As an anime without plot, Sketchbook, naturally, revolves around the various characters and their lives. Luckily for viewers, Sketchbook‘s cast is as diverse as ever. From Sora, the spacey, extremely quiet (most of her dialogue consists of either single-word phrases or nods) main character, to her weird seniors in the club, each with their own different area of specialty (bugs, music, stand-up comedy, etc…), to Kate, arguably the most hilarious rendition of a gaijin in anime history (courtesy of actual English speaker Goto Yuko), each character brings something different to the palette in order to paint a rainbow of personalities that is the main cast (pardon the puns).
Not only is each character inherently interesting, but the voice acting of each character is absolutely stellar.
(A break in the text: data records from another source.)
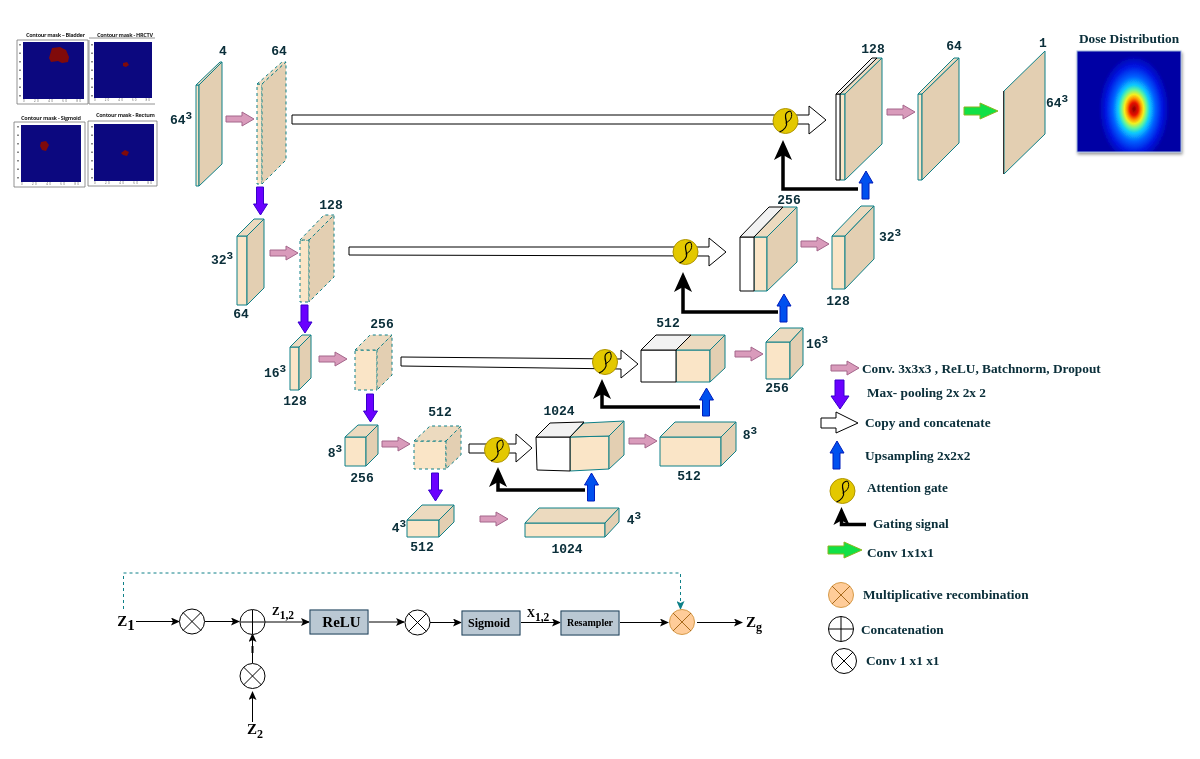
<!DOCTYPE html>
<html lang="en">
<head>
<meta charset="utf-8">
<title>Attention U-Net for dose distribution</title>
<style>
:root{--ink:#0b2f3a;--teal:#0e8088;--front:#fae5c7;--top:#ecdabf;--side:#e3cfb2;--pink:#d99bbb;--purple:#6a00ff;--blue:#0050ef;--green:#12e046;--gold:#e3c800;--steel:#bac8d3;--navy:#0c087f;--blob:#800a0a}
*{box-sizing:border-box;margin:0;padding:0}
body{width:1200px;height:759px;overflow:hidden;background:#fff}
.diagram{position:relative;width:1200px;height:759px;overflow:hidden;color:var(--ink);font:bold 13.3px "Liberation Serif",serif}
.drawing{position:absolute;left:0;top:0}
.size,.term,.heading,.step{position:absolute;left:var(--x);top:var(--y);transform:translate(-50%,-50%);white-space:nowrap;line-height:1}
.size{font:bold 13px/1 "Liberation Mono",monospace}
sup{font-size:11px;line-height:0;vertical-align:5px}
sub{font-size:.8em;line-height:0;vertical-align:-4px}
.term{color:#000;font-size:15px}
.term.small{font-size:11.5px}
.step{width:59px;height:25px;background:var(--steel);border:1px solid #23445d;color:#000;display:flex;align-items:center;justify-content:center}
.legend{position:absolute;left:820px;top:357px;list-style:none;display:grid;grid-template-rows:24px 24px 36px 30px 34px 38px 20px 64px 6px 56px}
.legend li{display:flex;align-items:center;white-space:nowrap;line-height:1}
.legend svg{width:40px;height:40px;margin:-20px 0;overflow:visible;flex:none}
.legend span{margin-left:var(--in)}
.front{fill:var(--front)}.top{fill:var(--top)}.side{fill:var(--side)}
.white{fill:#fff;stroke:#000}.pale{fill:#f2f2f2;stroke:#000}
.block{stroke:var(--teal);stroke-linejoin:round}
.dashed{stroke-dasharray:3 3}
.copy{fill:#fff;stroke:#000}
.gating{fill:none;stroke:#000;stroke-width:3.5}
.wire{fill:none;stroke:#000}
.plot-title{font:bold 5.5px "Open Sans",sans-serif;fill:#222}
.ticks{font:3px "Open Sans",sans-serif;fill:#555}
</style>
</head>
<body>
<main class="diagram">
<svg class="drawing" width="1200" height="759" viewBox="0 0 1200 759" aria-hidden="true">
<defs>
<path id="conv" d="M0 4h16V0l12 7-12 7v-4H0z" fill="var(--pink)" stroke="#a4668b"/>
<path id="pool" d="M3 0h7v17h4L7 28 0 17h3z" fill="var(--purple)" stroke="#3700cc"/>
<path id="up" d="M3 28h7V12h4L7 0 0 12h3z" fill="var(--blue)" stroke="#001dbc"/>
<path id="final" d="M0 4h16V0l18 8-18 8v-4H0z" fill="var(--green)" stroke="#8ab51e"/>
<g id="gate"><circle r="12.5" fill="var(--gold)" stroke="#b09500"/><path d="M5-10C-2-9 0-3 1 1S-1 9-6 11" fill="none" stroke="#000" stroke-width="1.2"/><path d="M5-10C8-5 5 0 0 2" fill="none" stroke="#000"/></g>
<g id="times" stroke="#000"><circle r="12.5"/><path d="M-9-9 9 9M9-9-9 9"/></g>
<g id="plus" stroke="#000" fill="#fff"><circle r="12.5"/><path d="M-12 0H12M0-12V12"/></g>
<path id="tip" d="M0 0l9 20-9-5-9 5z"/>
<marker id="head" markerWidth="9" markerHeight="8" refX="8" refY="4" orient="auto" markerUnits="userSpaceOnUse"><path d="M0 0l9 4-9 4 2-4z"/></marker>
<marker id="teal-head" markerWidth="9" markerHeight="8" refX="8" refY="4" orient="auto" markerUnits="userSpaceOnUse"><path d="M0 0l9 4-9 4 2-4z" fill="var(--teal)"/></marker>
<radialGradient id="dose" gradientUnits="userSpaceOnUse" cx="0" cy="0" r="54" gradientTransform="translate(1134 109) scale(.66 1)">
<stop offset="0" stop-color="#8b0000"/><stop offset=".12" stop-color="#e81000"/><stop offset=".2" stop-color="#ff9500"/><stop offset=".27" stop-color="#f3f020"/><stop offset=".36" stop-color="#62f59c"/><stop offset=".45" stop-color="#08c8ff"/><stop offset=".6" stop-color="#0560ff"/><stop offset=".8" stop-color="#0414e0"/><stop offset="1" stop-color="#0000a4"/>
</radialGradient>
<filter id="shadow"><feDropShadow dx="1" dy="2" stdDeviation="1.5" flood-opacity=".4"/></filter>
</defs>

<g id="contour-masks">
<g fill="none" stroke="#777"><path d="M17 40h71v64H17zM89 40v64h66M155 38H89M14 122h71v65H14zM88 121h69v65H88z" stroke-width=".8"/></g>
<g stroke="#888" stroke-width="2" stroke-dasharray="1.5 7"><path d="M20 44v54M92 44v53M18 126v55M92 126v54"/></g>
<path d="M23 42h61v57H23zM94 42h58v56H94zM21 125h60v57H21zM94 124h60v57H94z" fill="var(--navy)"/>
<g fill="var(--blob)"><path d="M52 48l8-1 6 3 3 7-1 5-6 1-4-2-7 1-2-4z"/><path d="M123 63l4-1 2 3-3 2-3-1z"/><path d="M41 142l5-1 3 4-3 6-4-1-2-4z"/><path d="M121 153l4-3 4 2-2 4-4-1z"/></g>
<g class="plot-title"><text x="26" y="37" textLength="59">Contour mask – Bladder</text><text x="97" y="37" textLength="56">Contour mask - HRCTV</text><text x="21" y="120" textLength="60">Contour mask - Sigmoid</text><text x="96" y="117" textLength="59">Contour mask - Rectum</text></g>
<g class="ticks" word-spacing="6"><text x="23" y="102" textLength="58">0 20 40 60 80</text><text x="94" y="101" textLength="56">0 20 40 60 80</text><text x="21" y="185" textLength="58">0 20 40 60 80</text><text x="94" y="184" textLength="58">0 20 40 60 80</text></g>
</g>

<rect id="dose-map" x="1077" y="51" width="104" height="101" fill="url(#dose)" stroke="#9fb6dc" filter="url(#shadow)"/>

<g id="encoder" class="block">
<g><path class="front" d="M196 85h3v101h-3z"/><path class="top" d="M196 85l24-23h2l-23 23z"/><path class="side" d="M199 85l23-23v102l-23 22z"/></g>
<g class="dashed"><path class="front" d="M257 84h5v100h-5z"/><path class="top" d="M257 84l25-22h4l-24 22z"/><path class="side" d="M262 84l24-22v98l-24 24z"/></g>
<g><path class="front" d="M237 236h10v69h-10z"/><path class="top" d="M237 236l17-17h10l-17 17z"/><path class="side" d="M247 236l17-17v69l-17 17z"/></g>
<g class="dashed"><path class="front" d="M300 240h9v62h-9z"/><path class="top" d="M300 240l24-25h10l-25 25z"/><path class="side" d="M309 240l25-25v62l-25 25z"/></g>
<g><path class="front" d="M290 347h9v43h-9z"/><path class="top" d="M290 347l12-12h9l-12 12z"/><path class="side" d="M299 347l12-12v43l-12 12z"/></g>
<g class="dashed"><path class="front" d="M355 350h22v40h-22z"/><path class="top" d="M355 350l15-15h22l-15 15z"/><path class="side" d="M377 350l15-15v40l-15 15z"/></g>
<g><path class="front" d="M345 437h21v29h-21z"/><path class="top" d="M345 437l13-12h20l-12 12z"/><path class="side" d="M366 437l12-12v29l-12 12z"/></g>
<g class="dashed"><path class="front" d="M414 441h32v28h-32z"/><path class="top" d="M414 441l16-15h31l-15 15z"/><path class="side" d="M446 441l15-15v29l-15 14z"/></g>
<g><path class="front" d="M407 520h32v17h-32z"/><path class="top" d="M407 520l15-15h32l-15 15z"/><path class="side" d="M439 520l15-15v17l-15 15z"/></g>
</g>

<g id="decoder" class="block">
<g><path class="front" d="M525 523h80v14h-80z"/><path class="top" d="M525 523l14-15h80l-14 15z"/><path class="side" d="M605 523l14-15v14l-14 15z"/></g>
<g><path class="front" d="M570 437l39-1v33l-39 2z"/><path class="top" d="M570 437l14-14 40-2-15 15z"/><path class="side" d="M609 436l15-15v34l-15 14z"/><path class="white" d="M536 437h34v34l-33-1z"/><path class="pale" d="M536 437l14-14 34-1-14 15z"/></g>
<g><path class="front" d="M660 437h61v29h-61z"/><path class="top" d="M660 437l15-15h61l-15 15z"/><path class="side" d="M721 437l15-15v29l-15 15z"/></g>
<g><path class="front" d="M676 350h34v32h-34z"/><path class="top" d="M676 350l15-15h34l-15 15z"/><path class="side" d="M710 350l15-15v33l-15 14z"/><path class="white" d="M641 350h35v32h-35z"/><path class="pale" d="M641 350l15-15h35l-15 15z"/></g>
<g><path class="front" d="M766 342h24v37h-24z"/><path class="top" d="M766 342l14-14h23l-13 14z"/><path class="side" d="M790 342l13-14v37l-13 14z"/></g>
<g><path class="front" d="M754 237h13v54h-13z"/><path class="top" d="M754 237l29-30h14l-30 30z"/><path class="side" d="M767 237l30-30v55l-30 29z"/><path class="white" d="M740 237h14v54h-14z"/><path class="pale" d="M740 237l29-30h14l-29 30z"/></g>
<g><path class="front" d="M832 236h13v53h-13z"/><path class="top" d="M832 236l29-30h13l-29 30z"/><path class="side" d="M845 236l29-30v53l-29 30z"/></g>
<g><path class="front" d="M840 94h5v86h-5z"/><path class="top" d="M840 94l37-36h5l-37 36z"/><path class="side" d="M845 94l37-36v86l-37 36z"/><path class="white" d="M836 94h4v86h-4z"/><path class="pale" d="M836 94l36-36h5l-37 36z"/></g>
<g><path class="front" d="M918 94h4v86h-4z"/><path class="top" d="M918 94l36-36h5l-37 36z"/><path class="side" d="M922 94l37-36v85l-37 37z"/></g>
<path class="side" d="M1004 91l41-40v83l-41 40z"/><path d="M1003.5 91v83" stroke="#333"/>
</g>

<g id="skip-connections" class="copy">
<path d="M292 115h517v-9l17 14-17 14v-10H292z"/>
<path d="M349 247h360v-9l17 14-17 14v-10l-360-1z"/>
<path d="M401 357l220 2v-9l17 14-17 14v-9l-220-3z"/>
<path d="M469 444h47v-10l16 14-16 14v-9h-47z"/>
</g>
<g id="attention-gates"><use href="#gate" x="785.5" y="121"/><use href="#gate" x="685.5" y="252"/><use href="#gate" x="605" y="362"/><use href="#gate" x="497" y="450"/></g>
<g id="gating-signals">
<path class="gating" d="M858 189h-75v-36M778 312h-95v-27M700 407h-98v-15M585 490h-87v-10"/>
<use href="#tip" x="783" y="140"/><use href="#tip" x="683" y="272"/><use href="#tip" x="602" y="379"/><use href="#tip" x="498" y="467"/>
</g>
<g id="convolutions"><use href="#conv" x="226" y="112"/><use href="#conv" x="270" y="246"/><use href="#conv" x="319" y="352"/><use href="#conv" x="382" y="437"/><use href="#conv" x="480" y="512"/><use href="#conv" x="629" y="434"/><use href="#conv" x="735" y="347"/><use href="#conv" x="801" y="237"/><use href="#conv" x="887" y="105"/><use href="#final" x="964" y="103"/></g>
<g id="poolings"><use href="#pool" x="253.5" y="187"/><use href="#pool" x="298" y="305"/><use href="#pool" x="363.5" y="394"/><use href="#pool" x="428.5" y="473"/></g>
<g id="upsamplings"><use href="#up" x="859" y="171"/><use href="#up" x="777" y="294"/><use href="#up" x="699.5" y="388"/><use href="#up" x="584.5" y="473"/></g>

<g id="gate-flow">
<path d="M123.5 609v-36h557v36" fill="none" stroke="var(--teal)" stroke-dasharray="3 3" marker-end="url(#teal-head)"/>
<g class="wire" marker-end="url(#head)">
<path d="M136 621.5h43" marker-end="url(#head)"/><path d="M205 621.5h34" marker-end="url(#head)"/><path d="M265 622h44" marker-end="url(#head)"/><path d="M369 622h35" marker-end="url(#head)"/><path d="M430 622.5h31" marker-end="url(#head)"/><path d="M521 622.5h39" marker-end="url(#head)"/><path d="M620 622.5h48" marker-end="url(#head)"/><path d="M697 622.5h45" marker-end="url(#head)"/><path d="M252.5 663v-29" marker-end="url(#head)"/><path d="M252.5 722v-30" marker-end="url(#head)"/>
</g>
<path d="M252.5 646v7" stroke="#000" stroke-width="2"/>
<g fill="#fff"><use href="#times" x="192" y="621.5"/><use href="#times" x="417.5" y="622.5"/><use href="#times" x="252.5" y="676"/></g>
<use href="#plus" x="252.5" y="622"/>
<g fill="#ffcc99"><circle cx="682" cy="622" r="12.5" stroke="#d79b4a"/><path d="M673 613l18 18M691 613l-18 18" stroke="#a86a1c"/></g>
</g>
</svg>

<h2 class="heading" style="--x:1129px;--y:39px;font-size:13.3px">Dose Distribution</h2>

<span class="size" style="--x:223px;--y:51px">4</span>
<span class="size" style="--x:279px;--y:51px">64</span>
<span class="size" style="--x:181px;--y:120px">64<sup>3</sup></span>
<span class="size" style="--x:331px;--y:205px">128</span>
<span class="size" style="--x:222px;--y:260px">32<sup>3</sup></span>
<span class="size" style="--x:241px;--y:314px">64</span>
<span class="size" style="--x:382px;--y:324px">256</span>
<span class="size" style="--x:275px;--y:373px">16<sup>3</sup></span>
<span class="size" style="--x:295px;--y:401px">128</span>
<span class="size" style="--x:440px;--y:412px">512</span>
<span class="size" style="--x:335px;--y:453px">8<sup>3</sup></span>
<span class="size" style="--x:362px;--y:478px">256</span>
<span class="size" style="--x:399px;--y:528px">4<sup>3</sup></span>
<span class="size" style="--x:422px;--y:547px">512</span>
<span class="size" style="--x:567px;--y:549px">1024</span>
<span class="size" style="--x:634px;--y:520px">4<sup>3</sup></span>
<span class="size" style="--x:559px;--y:411px">1024</span>
<span class="size" style="--x:689px;--y:476px">512</span>
<span class="size" style="--x:750px;--y:435px">8<sup>3</sup></span>
<span class="size" style="--x:668px;--y:323px">512</span>
<span class="size" style="--x:777px;--y:388px">256</span>
<span class="size" style="--x:817px;--y:344px">16<sup>3</sup></span>
<span class="size" style="--x:789px;--y:200px">256</span>
<span class="size" style="--x:838px;--y:301px">128</span>
<span class="size" style="--x:890px;--y:237px">32<sup>3</sup></span>
<span class="size" style="--x:873px;--y:49px">128</span>
<span class="size" style="--x:954px;--y:46px">64</span>
<span class="size" style="--x:1043px;--y:43px">1</span>
<span class="size" style="--x:1057px;--y:103px">64<sup>3</sup></span>

<span class="term" style="--x:126px;--y:621px">Z<sub style="font-size:15px">1</sub></span>
<span class="term" style="--x:255px;--y:729px">Z<sub>2</sub></span>
<span class="term" style="--x:754px;--y:622px">Z<sub>g</sub></span>
<span class="term small" style="--x:283px;--y:612px">Z<sub style="font-size:11.5px">1,2</sub></span>
<span class="term small" style="--x:538px;--y:614px">X<sub style="font-size:11.5px">1,2</sub></span>
<div class="step" style="--x:339px;--y:622px;font-size:15px;padding-left:5px">ReLU</div>
<div class="step" style="--x:491px;--y:622.5px;font-size:12px;padding-right:4px">Sigmoid</div>
<div class="step" style="--x:590px;--y:622.5px;font-size:10px">Resampler</div>

<ul class="legend">
<li><svg aria-hidden="true"><use href="#conv" x="11" y="12"/></svg><span style="--in:2px">Conv. 3x3x3 , ReLU, Batchnorm, Dropout</span></li>
<li><svg aria-hidden="true"><path d="M15 7h9v16h5l-9 13-9-13h4z" fill="var(--purple)" stroke="#3700cc"/></svg><span style="--in:7px">Max- pooling 2x 2x 2</span></li>
<li><svg aria-hidden="true"><path class="copy" d="M1 15h15V9l22 11-22 10v-5H1z"/></svg><span style="--in:5px">Copy and concatenate</span></li>
<li><svg aria-hidden="true"><use href="#up" x="10" y="5"/></svg><span style="--in:5px">Upsampling 2x2x2</span></li>
<li><svg aria-hidden="true"><use href="#gate" x="22.5" y="23"/></svg><span style="--in:7px">Attention gate</span></li>
<li><svg aria-hidden="true"><path class="gating" d="M46 20.5H21.5V13"/><use href="#tip" transform="translate(21.5 3) scale(.9)"/></svg><span style="--in:13px">Gating signal</span></li>
<li><svg aria-hidden="true"><use href="#final" x="8" y="9"/></svg><span style="--in:7px">Conv 1x1x1</span></li>
<li><svg aria-hidden="true"><circle cx="21" cy="20" r="12.5" fill="#ffcc99" stroke="#d79b4a"/><path d="M12 11l18 18M30 11l-18 18" stroke="#a86a1c"/></svg><span style="--in:3px">Multiplicative recombination</span></li>
<li><svg aria-hidden="true"><use href="#plus" x="21" y="19"/></svg><span style="--in:1px">Concatenation</span></li>
<li><svg aria-hidden="true"><use href="#times" x="24" y="20" fill="#fff"/></svg><span style="--in:6px">Conv 1 x1 x1</span></li>
</ul>
</main>
</body>
</html>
Sora’s VA, Hanazawa Kana, in particular, stands out amongst others. As she is both the main character and extremely quiet, most of the story is told through Sora’s inner monologues with herself. Hanazawa manages to make Sora’s outward character appear very shy, aloof, almost awkward, while maintaining the vitality and intelligence of the character in her conversations with herself. None of these monologues seem talkative or uncharacteristic; the subtleties within the voice acting make these inner musings understated, almost muted, quiet yet powerful at the same time. Other seiyuu deserve just as much credit, each bringing their respective characters to life, whether it be a childish, bug-loving high school junior, a crazy Canadian with little knowledge of Japanese life, or the cool and calm club president, always the straight man within the absolute madhouse that is Sketchbook‘s art club.
While the pace of the show is very slow and relaxing, the show itself isn’t lacking in comedic value at all. However, the humor in Sketchbook usually employs puns and word games, literally untranslatable into another language, posing a slight problem for viewers from overseas. There is however, much situational comedy within the show, seen most evidently within the interactions of the various cats in the show. While minor characters, the cats are given human-level intelligence, and hearing them interact and argue over their own problems only adds to the comedic value of Sketchbook.
What else is there to say about this great anime? The mood is lovely, the characters unforgettable, the comedy satisfying. Whether coming home from a long day’s school or work, or feeling down in the dumps, or in need of motivation, or simply feeling bored, make sure to give Sketchbook a spin. It’ll definitely brighten up your day.
The Rating: 8
Reviewed by: Akira